The Pacific Merchant Shipping Association (PMSA) said
the ports of Los Angeles and Long Beach saw average dwell time at their container terminals fall to three days in November after spiking in September and October, in what was considered to be a reflection of the turmoil caused by the Hanjin Shipping insolvency.
The dwell time of a container is the period between when the container is unloaded from a ship and the time when it is picked up. Longer container dwell times result in more terminal space being taken up, and more interference with the pickup and delivery of other containers, the PMSA explained.
“November’s data shows the San Pedro Bay Complex is moving in the right direction and we hope this becomes a continuous trend,” PMSA President John McLaurin said.
Dwell time fell even as volumes increased over the three months.
When containers arrive at a terminal, they are given several days of “free time” before they have to be picked up by a truck or loaded onto a ship. The Port of Los Angeles tariff
, for example, generally provides inbound containerized foreign cargo four days of free time and outbound containerized foreign cargo six days of free time, after which wharf demurrage must be paid.

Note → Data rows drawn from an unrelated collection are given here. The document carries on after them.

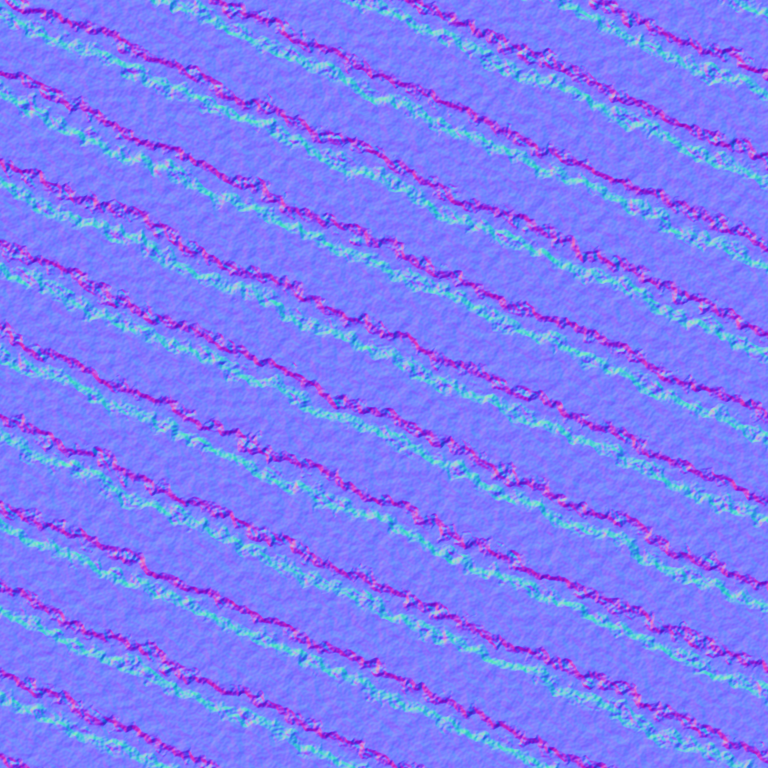
A WebGL 2 fragment shader for this texture map:

```glsl
#version 300 es
precision highp float;

uniform vec2 u_resolution;
out vec4 fragColor;

// Groove layout, in periods per canvas side and fractions of a period
const vec2 GROOVE_REPEATS = vec2(4.0, 9.0);
const float FLOOR_HALF = 0.035;
const float UPPER_RIM = 0.195;
const float LOWER_RIM = 0.235;
const float GROOVE_DEPTH = 0.0075;

// Raggedness of the walls, in periods
const float WOBBLE_FREQ = 13.0;
const float WOBBLE = 0.13;
const float RAGGED_FREQ = 52.0;
const float RAGGED = 0.125;

// Fine grain over the whole surface
const float GRAIN_FREQ = 58.0;
const float GRAIN_HEIGHT = 0.0013;

const float SLOPE_STEP = 0.0011;
const vec3 FLAT_COLOUR = vec3(0.492, 0.492, 0.5);

// Integer hash giving a pair of values in -1..1
vec2 hash2(vec2 cell) {
    uvec2 v = uvec2(ivec2(cell)) * 1664525u + 1013904223u;
    v.x += v.y * 1664525u;
    v.y += v.x * 1664525u;
    v ^= v >> 16u;
    v.x += v.y * 1664525u;
    v.y += v.x * 1664525u;
    v ^= v >> 16u;
    return vec2(v >> 8u) / 8388608.0 - 1.0;
}

float cornerSlope(vec2 cell, vec2 offset) {
    vec2 direction = normalize(hash2(cell) + 1e-4);
    return dot(direction, offset);
}

float gradientNoise(vec2 p) {
    vec2 i = floor(p);
    vec2 f = p - i;
    vec2 u = f * f * f * (f * (f * 6.0 - 15.0) + 10.0);
    vec2 e = vec2(1.0, 0.0);
    float low = mix(cornerSlope(i, f), cornerSlope(i + e, f - e), u.x);
    float high = mix(cornerSlope(i + e.yx, f - e.yx),
                     cornerSlope(i + e.xx, f - e.xx), u.x);
    return mix(low, high, u.y);
}

// Three rotated octaves
float roughness(vec2 p) {
    const mat2 TURN = mat2(1.6, 1.2, -1.2, 1.6);
    float sum = 0.0;
    float gain = 1.0;
    for (int octave = 0; octave < 3; octave++) {
        sum += gain * gradientNoise(p);
        p = TURN * p + 17.0;
        gain *= 0.5;
    }
    return sum;
}

// Flat ground cut by slanted grooves with crumbling walls
float surfaceHeight(vec2 p) {
    float phase = dot(p, GROOVE_REPEATS);
    phase += WOBBLE * gradientNoise(p * WOBBLE_FREQ + 5.0);
    phase += RAGGED * roughness(p * RAGGED_FREQ + 31.0);
    float d = fract(phase + 0.5) - 0.5;
    float rim = d > 0.0 ? UPPER_RIM : LOWER_RIM;
    float groove = smoothstep(FLOOR_HALF, rim, abs(d));
    float grain = roughness(p * GRAIN_FREQ + 83.0);
    return GROOVE_DEPTH * groove + GRAIN_HEIGHT * grain;
}

void main() {
    vec2 p = gl_FragCoord.xy / u_resolution;

    // Central differences give the slope
    vec2 e = vec2(SLOPE_STEP, 0.0);
    vec2 slope = vec2(surfaceHeight(p + e) - surfaceHeight(p - e),
                      surfaceHeight(p + e.yx) - surfaceHeight(p - e.yx));
    slope /= 2.0 * SLOPE_STEP;

    // Encode the normal, with the red axis pointing uphill
    vec3 normal = normalize(vec3(slope.x, -slope.y, 1.0));
    fragColor = vec4(FLAT_COLOUR + 0.5 * normal, 1.0);
}
```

The percentage of containers with a dwell time of more than five days fell from 8.6 percent in October to 7.4 percent in November, but that is still more than double the 3.4 percent rate in May of last year.